The Federal Trade Commission has secured agreements requiring Epic Games, Inc., creator of the popular video game Fortnite, to pay a total of $520 million in relief over allegations the company violated the Children’s Online Privacy Protection Act (COPPA) and deployed design tricks, known as “dark patterns,” to dupe millions of players into making unintentional purchases.
“As our complaints note, Epic used privacy-invasive default settings and deceptive interfaces that tricked Fortnite users, including teenagers and children,” said FTC Chair Lina M. Khan. “These enforcement actions make clear to businesses that the FTC is cracking down on these unlawful practices.”
The FTC’s action against Epic involves two separate record-breaking settlements. As part of a proposed federal court order filed by the Department of Justice on behalf of the FTC, Epic will pay a $275 million monetary penalty for violating the COPPA Rule—the largest penalty ever obtained for violating an FTC rule.
Additionally, in a first-of-its-kind provision, Epic will be required to adopt strong privacy default settings for children and teens, ensuring that voice and text communications are turned off by default.

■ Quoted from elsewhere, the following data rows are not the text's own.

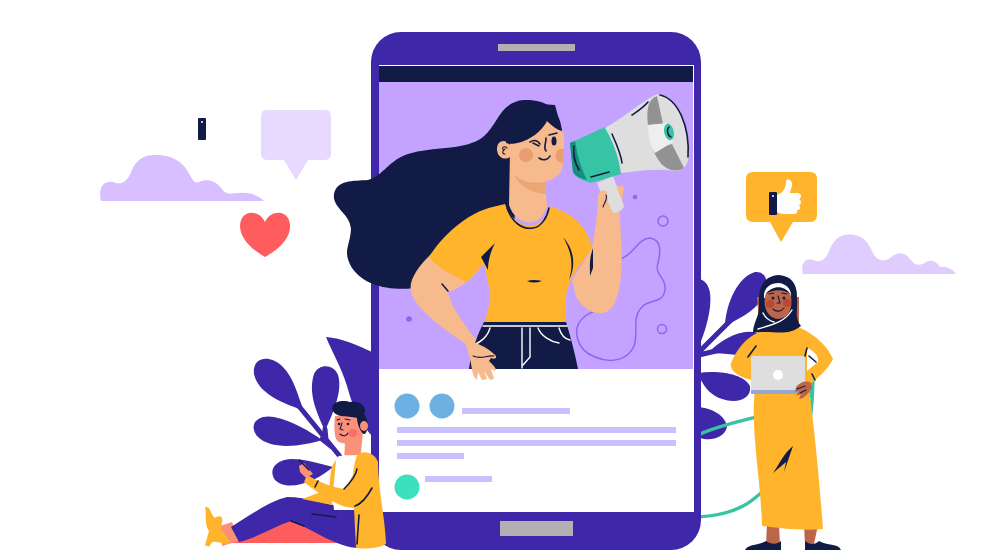
<!DOCTYPE html>
<html lang="en">
<head>
<meta charset="utf-8">
<title>Social media marketing illustration</title>
<style>
:root{--white:#fff;--violet:#3e27a8;--violet-dark:#32208f;--lilac:#c4a2ff;--cloud:#d8bfff;--cloud-pale:#e0ccff;--bubble:#e8d9ff;--line:#c9c0ff;--outline:#8d66ee;--navy:#121b46;--yellow:#ffb42b;--skin:#f7ba8c;--skin-shade:#eda574;--blush:#e89e70;--skin-rose:#fb9078;--skin-brown:#bd6647;--coral:#ff5c5e;--teal:#36c4a5;--teal-dark:#138f7d;--mint:#3ddfbd;--blue:#6db1e3;--grey:#b3b0b3;--grey-light:#dedede;--grey-mid:#929292}
html,body{margin:0;background:var(--white);overflow:hidden}
svg{display:block;width:998px;height:550px}
.violet{fill:var(--violet)}.navy{fill:var(--navy)}.yellow{fill:var(--yellow)}.white{fill:var(--white)}.skin{fill:var(--skin)}.rose{fill:var(--skin-rose)}.brown{fill:var(--skin-brown)}.coral{fill:var(--coral)}.teal{fill:var(--teal)}.lilac{fill:var(--lilac)}.cloud{fill:var(--cloud)}.cloud-pale{fill:var(--cloud-pale)}.bubble{fill:var(--bubble)}.text-bar{fill:var(--line)}.blue{fill:var(--blue)}.mint{fill:var(--mint)}.grey{fill:var(--grey)}.grey-light{fill:var(--grey-light)}.grey-mid{fill:var(--grey-mid)}.shade{fill:var(--skin-shade)}.blush{fill:var(--blush)}
.ink{fill:none;stroke:var(--navy);stroke-width:1.6;stroke-linecap:round;stroke-linejoin:round}
.thin{stroke-width:1.1}
.seam{fill:none;stroke:var(--white);stroke-width:1.4;stroke-linecap:round}
.doodle{fill:none;stroke:var(--outline);stroke-width:1.5}
.stem{fill:none;stroke:var(--violet);stroke-width:5;stroke-linecap:round}
.vine{fill:none;stroke:var(--teal);stroke-width:3.4}
</style>
</head>
<body>
<svg viewBox="0 0 998 550" role="img" aria-label="Woman with a megaphone stepping out of a phone, with two people using a phone and a laptop beside it">

<g id="clouds">
<path class="cloud" d="M101 201C98 190 102 180 113 182C121 186 128 181 131 172C136 159 145 154 157 155C171 155 181 161 187 170C192 178 193 184 199 182C208 178 216 181 222 189C227 196 232 193 240 193C251 192 259 196 264 201Z"/>
<path class="cloud-pale" d="M803 274C800 265 805 257 813 260C820 263 826 260 829 251C834 238 842 233 854 235C864 236 869 244 873 253C877 261 884 262 890 258C898 251 905 252 911 260C915 266 921 266 926 262C932 259 937 262 940 267C946 266 953 269 956 274Z"/>
</g>

<g id="reactions">
<rect class="navy" x="198" y="118" width="8" height="22" rx="1"/>
<circle class="white" cx="202" cy="122" r="1"/>
<path class="bubble" d="M267 110H325Q331 110 331 116V153Q331 160 325 160H308L296 180L284 160H267Q261 160 261 153V116Q261 110 267 110Z"/>
<path class="coral" d="M265 222C260 211 247 210 242 218C236 230 244 245 265 257C287 245 294 230 288 218C283 210 270 211 265 222Z"/>
<path class="yellow" d="M753 172H810Q817 172 817 179V215Q817 222 810 222H793L781 242L770 222H753Q746 222 746 215V179Q746 172 753 172Z"/>
<rect class="navy" x="769" y="192" width="8" height="23" rx="1"/>
<circle class="white" cx="773" cy="196" r="1"/>
<path class="white" d="M777 195C783 193 786 188 786 181C787 178 792 180 792 184C792 188 790 191 790 193H798C802 194 802 198 799 199C802 201 801 205 799 205C801 208 800 210 797 210C798 213 796 214 793 214H784C781 214 779 213 777 212Z"/>
</g>

<g id="foliage-left">
<path class="violet" d="M326 337C341 338 358 345 376 354V440C360 425 353 408 347 386C341 366 331 350 326 337Z"/>
<path class="violet" d="M304 411C291 405 259 397 254 374C252 357 269 354 282 366C295 379 298 397 304 411Z"/>
<path class="violet" d="M325 431C316 411 308 393 314 374C319 363 334 364 338 375C343 391 333 413 325 431Z"/>
<path class="violet" d="M322 440C303 446 271 451 257 436C248 424 258 414 274 417C293 421 309 431 322 440Z"/>
<path class="violet" d="M333 467C317 481 288 493 275 480C268 469 276 460 291 459C306 459 321 464 333 467Z"/>
<path class="stem" d="M298 405L360 481M322 439L332 447M325 429L326 440"/>
</g>

<g id="foliage-right">
<path class="violet" d="M698 279C708 280 712 291 710 307C708 324 702 339 698 349Z"/>
<path class="violet" d="M725 326C726 303 738 277 755 272C768 271 770 286 762 299C752 314 737 319 725 326Z"/>
<path class="violet" d="M707 354C721 339 742 328 757 333C769 342 757 354 742 355C729 355 716 352 707 354Z"/>
<path class="violet" d="M698 373C719 370 744 374 750 386C752 399 737 404 722 399C709 395 702 384 698 373Z"/>
<path class="violet" d="M698 407C712 408 726 416 727 427C724 439 708 442 698 437Z"/>
<path class="stem" d="M699 352L735 316M699 355L720 350"/>
<path class="vine" d="M698 435C733 418 797 413 808 398C815 388 811 378 809 371M698 517C751 514 759 492 786 470C813 444 812 403 813 380"/>
</g>

<g id="phone">
<rect class="violet" x="371" y="32" width="330" height="518" rx="30"/>
<rect class="grey" x="498" y="44" width="77" height="7"/>
<rect class="white" x="379" y="65" width="315" height="447"/>
<rect class="navy" x="379" y="66" width="314" height="17"/>
<rect class="lilac" x="379" y="82" width="314" height="287"/>
<rect class="grey" x="500" y="521" width="73" height="15"/>
<g id="post-text">
<circle class="blue" cx="407" cy="406" r="12.5"/>
<circle class="blue" cx="442" cy="406" r="12.5"/>
<circle class="mint" cx="407" cy="487" r="12.5"/>
<g class="text-bar">
<rect x="462" y="408" width="108" height="6"/>
<rect x="397" y="427" width="279" height="6"/>
<rect x="397" y="440" width="279" height="6"/>
<rect x="397" y="453" width="67" height="6"/>
<rect x="425" y="476" width="67" height="6"/>
</g>
</g>
<g id="doodles">
<path class="doodle" d="M620 259C633 256 638 238 650 238C663 240 660 255 658 263C654 276 667 277 665 290C663 304 649 299 642 307C631 318 639 333 634 346C628 360 611 364 595 357C576 350 571 328 584 317C592 310 601 311 608 303"/>
<circle class="doodle" cx="663" cy="221" r="5"/>
<circle class="doodle" cx="662" cy="329" r="4.5"/>
<circle fill="#8d66ee" cx="635" cy="197" r="2.3"/>
<circle fill="#8d66ee" cx="409" cy="319" r="2.8"/>
</g>
</g>

<g id="megaphone-woman">
<path class="navy" d="M562 131C560 108 545 99 523 100C499 103 498 125 483 137C465 151 433 146 408 154C389 160 383 176 368 180C352 181 337 180 334 194C332 208 350 213 351 229C350 247 342 251 352 268C365 287 393 292 423 287L512 240L520 170Z"/>
<path class="skin" d="M510 150L509 205C515 224 539 232 547 206L545 182Z"/>
<path class="shade" d="M514 174C521 182 532 184 545 182L546 194C532 193 519 187 514 174Z"/>
<path class="skin" d="M510 141C525 138 538 132 546 120C555 128 563 129 564 135C564 147 564 160 562 169C557 181 541 185 527 180C518 176 511 167 510 157Z"/>
<path class="skin" d="M510 145C505 138 497 141 497 149C497 157 504 161 510 157Z"/>
<path class="ink thin" d="M507 148C503 145 501 149 504 150M505 149C502 151 502 154 505 154"/>
<circle class="blush" cx="526" cy="155" r="7"/>
<path class="blush" d="M564 149C553 147 553 163 563 163Z"/>
<path class="navy" d="M506 143C514 146 537 140 547 121C552 126 557 130 562 131L555 105L526 103L509 120Z"/>
<path class="ink" d="M530 142C535 139 538 141 540 144M533 143L539 146M546 138C546 145 543 147 546 151M539 158C543 161 548 160 550 156"/>
<ellipse class="navy" cx="554" cy="141" rx="2.5" ry="4.5"/>
<path class="ink" d="M549 135L557 133"/>
<path class="skin" d="M432 253C420 265 408 279 411 292C415 307 438 326 466 344L474 372L483 360L494 354C489 346 478 343 472 335C460 318 450 304 448 292C461 288 474 278 483 264Z"/>
<path class="ink" d="M442 284L448 291"/>
<path class="skin" d="M572 280L592 248C595 232 597 216 598 202C597 193 601 190 606 192L617 185C624 188 624 202 619 209C622 244 625 285 613 306C604 319 587 314 576 297Z"/>
<path class="yellow" d="M505 204C491 207 478 210 463 221C448 232 438 243 429 257C438 268 454 276 467 282L484 263C487 281 491 290 490 301L485 322H565L566 303C565 293 569 284 573 275L592 248C588 227 573 213 549 206C546 232 515 233 505 204Z"/>
<path class="ink" d="M507 208C512 222 522 230 533 228C541 227 547 218 549 208"/>
<path class="navy" d="M495 243L481 257L488 270C488 260 491 251 495 243ZM563 237C571 251 574 263 569 280C577 264 573 248 563 237ZM593 248C589 259 590 266 590 276L593 268ZM527 281Q534 279 542 281Q534 284 527 281Z"/>
<path class="navy" d="M484 322H566C571 338 575 354 578 369H469C471 352 478 333 484 322Z"/>
<path class="seam" d="M483 326H567M522 328V368M530 328V357L523 365M490 328C487 338 480 342 474 345M538 328C541 336 551 342 559 343M559 328C561 335 565 339 570 340"/>
<path class="skin" d="M466 343C474 341 485 346 494 354C498 357 496 360 491 358L489 361C495 367 497 369 495 371L491 369L494 379L490 380L484 371L487 379L482 380L478 372L477 380C471 376 472 363 469 355Z"/>
<path class="ink thin" d="M473 356C482 360 486 355 494 356"/>
</g>

<g id="megaphone">
<path class="grey-light" d="M597 183L613 176L624 206C623 211 613 215 609 212Z"/>
<path class="skin" d="M607 192C600 187 596 196 599 205L602 215L613 213L608 202ZM617 188C623 183 625 187 623 194L621 198Z"/>
<path class="ink thin" d="M606 195C608 199 604 203 603 207"/>
<path class="teal" d="M570 143L605 127C613 141 619 157 621 174L591 183C581 180 575 177 573 172Z"/>
<path fill="#138f7d" d="M570 143L575 141C577 153 580 166 587 180C580 178 575 176 573 172Z"/>
<path class="ink" d="M574 146C573 154 575 163 579 170M591 177L609 172"/>
<path class="grey-light" d="M605 128C622 119 638 104 655 95C674 91 690 119 689 155C688 166 683 171 675 171C657 168 639 171 621 173C619 157 613 141 605 128Z"/>
<ellipse class="grey-light" cx="668" cy="133" rx="18" ry="39" transform="rotate(-15 668 133)"/>
<path class="grey-mid" d="M657 96C648 99 646 110 648 125L663 124Z"/>
<path class="grey-mid" d="M653 149L672 144L684 168C670 176 658 164 653 149Z"/>
<path fill="#eeeeee" d="M648 125L667 123L673 142L655 153C650 145 648 135 648 125Z"/>
<ellipse class="teal" cx="669" cy="132" rx="4.8" ry="8.5" transform="rotate(-12 669 132)"/>
<path class="ink" d="M669 127C666 130 668 136 671 137M660 95C678 99 690 126 688 157M612 134C617 145 621 154 622 163M632 115C638 111 643 108 648 102"/>
</g>

<g id="seated-man">
<path class="coral" d="M226 543L291 519L340 543Z"/>
<path class="rose" d="M220 526L232 522L239 541L222 546Z"/>
<path class="yellow" d="M205 507C211 506 210 514 215 518C219 515 224 516 222 522L221 529L230 541L228 544L216 542C208 540 213 550 205 545L209 531C204 524 207 516 205 507Z"/>
<path class="violet" d="M231 527C250 515 270 501 287 497C306 497 331 505 355 510L359 548C338 548 314 530 291 521C273 527 256 538 239 542Z"/>
<path class="violet" d="M305 512L356 510L357 548L309 526Z"/>
<path class="ink" d="M312 514L336 517M291 521L304 526"/>
<path class="rose" d="M345 442L344 463L360 462L363 432Z"/>
<path class="white" d="M337 457C344 454 350 456 357 455L360 510H334C332 492 330 470 337 457Z"/>
<path class="yellow" d="M357 455C364 449 375 453 378 462C378 487 385 518 386 544C377 549 365 549 356 548L354 508L348 507C353 491 351 472 357 455Z"/>
<path class="yellow" d="M336 460C329 467 331 480 329 489L302 499L332 505L334 482Z"/>
<path class="yellow" d="M307 475C318 481 330 487 344 489C352 480 358 460 367 457C378 457 379 472 373 486C367 500 358 509 346 507C333 503 315 491 304 482Z"/>
<path class="ink" d="M344 489C351 482 356 476 357 469M372 488C366 499 361 504 355 506M318 481L315 487M359 515L357 544"/>
<path class="rose" d="M313 474L309 469L304 463L299 466L300 472L306 478Z"/>
<path class="ink" stroke-width="3" d="M299 460L309 470"/>
<path class="rose" d="M335 416L361 415L367 431C363 434 360 433 358 438C351 445 339 445 336 439C334 433 334 423 335 416Z"/>
<path class="navy" d="M332 408C333 400 346 400 350 402C361 400 368 408 364 414C369 420 369 429 365 434C362 435 357 425 357 418C347 415 334 419 332 408Z"/>
<ellipse class="rose" cx="364" cy="426" rx="4" ry="5"/>
<circle cx="353" cy="433" r="4" fill="#f66e65"/>
<path class="ink thin" d="M342 423L340 429L343 430M340 434C343 437 347 436 348 433M337 420L340 419M345 419L350 420"/>
<circle class="navy" cx="339" cy="424" r="1.3"/><circle class="navy" cx="348" cy="424" r="1.3"/>
</g>

<g id="laptop-woman">
<path class="brown" d="M767 524L779 525L780 544L766 545ZM804 525H818L814 544H805Z"/>
<path class="navy" d="M745 550C748 544 757 546 766 541C770 544 777 545 781 541V550ZM805 550V541C810 545 815 545 819 541C827 546 838 543 841 550Z"/>
<path class="yellow" d="M755 390H809C813 417 818 463 823 529C803 531 779 528 762 526C761 481 750 426 755 390Z"/>
<path class="yellow" d="M762 331C745 337 736 351 731 363C729 370 738 377 752 380L758 395H808L809 385C819 378 829 367 833 359C828 346 813 333 798 327Z"/>
<path class="white" d="M807 348C815 351 819 357 818 362L807 371Z"/>
<path class="ink" d="M748 357L756 346M816 362L809 356M807 348L805 356M812 374L815 380"/>
<path class="navy" d="M793 446C783 454 779 465 773 473L786 462L784 472Z"/>
<path class="brown" d="M757 297H799V326C786 331 770 330 759 325Z"/>
<path class="navy" d="M779 275C761 276 758 291 759 307C759 317 753 323 753 333C771 329 786 338 801 326C794 318 798 309 797 297C797 283 791 276 779 275Z"/>
<path class="white" d="M764 298C763 287 771 283 779 283C787 284 792 290 791 298Z"/>
<path class="brown" d="M765 297C766 285 789 286 791 296C793 308 789 318 778 319C768 318 763 308 765 297Z"/>
<path class="navy" d="M766 294C772 285 785 285 790 294C784 289 773 289 766 294Z"/>
<circle cx="770" cy="304" r="4" fill="#b64a36"/><circle cx="787" cy="303" r="4" fill="#b64a36"/>
<path class="ink thin" d="M778 296L780 303L777 303M773 309C776 312 781 312 784 308M769 294L774 293M782 293L787 294"/>
<circle class="navy" cx="773" cy="298" r="1.5"/><circle class="navy" cx="784" cy="298" r="1.5"/>
<path class="seam" d="M792 310C784 323 771 325 758 329M763 313C766 319 770 321 774 322"/>
<rect class="grey-light" x="751" y="356" width="54" height="36" rx="2"/>
<rect x="751" y="390" width="53" height="4" rx="1" fill="#95a6cf"/>
<circle class="white" cx="778" cy="375" r="5"/>
<path class="brown" d="M796 387C800 382 807 380 811 383L812 388C808 394 804 399 799 399L801 394L796 396L799 391L795 392Z"/>
<path class="ink thin" d="M797 389L805 386M800 393L806 390"/>
</g>
</svg>
</body>
</html>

Under a separate proposed administrative order, Epic will pay $245 million to refund consumers for its dark patterns and billing practices, which is the FTC’s largest refund amount in a gaming case, and its largest administrative order in history.
Message to all online providers
“The Justice Department takes very seriously its mission to protect consumers’ data privacy rights,” said Associate Attorney General Vanita Gupta. “This proposed order sends a message to all online providers that collecting children’s personal information without parental consent will not be tolerated.”
Epic’s video game Fortnite is generally free to download and play but charges users for in-game items such as costumes and dance moves. The game has more than 400 million users worldwide. The FTC alleged in two separate complaints that North Carolina-based Epic engaged in several unlawful practices.
“Epic put children and teens at risk through its lax privacy practices, and cost consumers millions in illegal charges through its use of dark patterns,” said Samuel Levine, Director of the FTC’s Bureau of Consumer Protection. “Under the proposed orders announced today, the company will be required to change its default settings, return millions to consumers, and pay a record-breaking penalty for its privacy abuses.”
In a complaint filed in federal court, the FTC alleged that Epic violated the COPPA Rule by collecting personal information from children under 13 who played Fortnite, a child-directed online service, without notifying their parents or obtaining their parents’ verifiable consent.
Epic also violated the FTC Act’s prohibition against unfair practices by enabling real-time voice and text chat communications for children and teens by default, the FTC alleged.
Illegal dark patterns
In a separate administrative complaint, the FTC alleged that Epic used “dark patterns” to trick players into making unwanted purchases and let children rack up unauthorized charges without any parental involvement.
The FTC said Epic ignored more than one million user complaints and repeated employee concerns that “huge” numbers of users were being wrongfully charged. In fact, Epic’s changes only made the problem worse, the FTC alleged. Using internal testing, Epic purposefully obscured cancel and refund features to make them more difficult to find.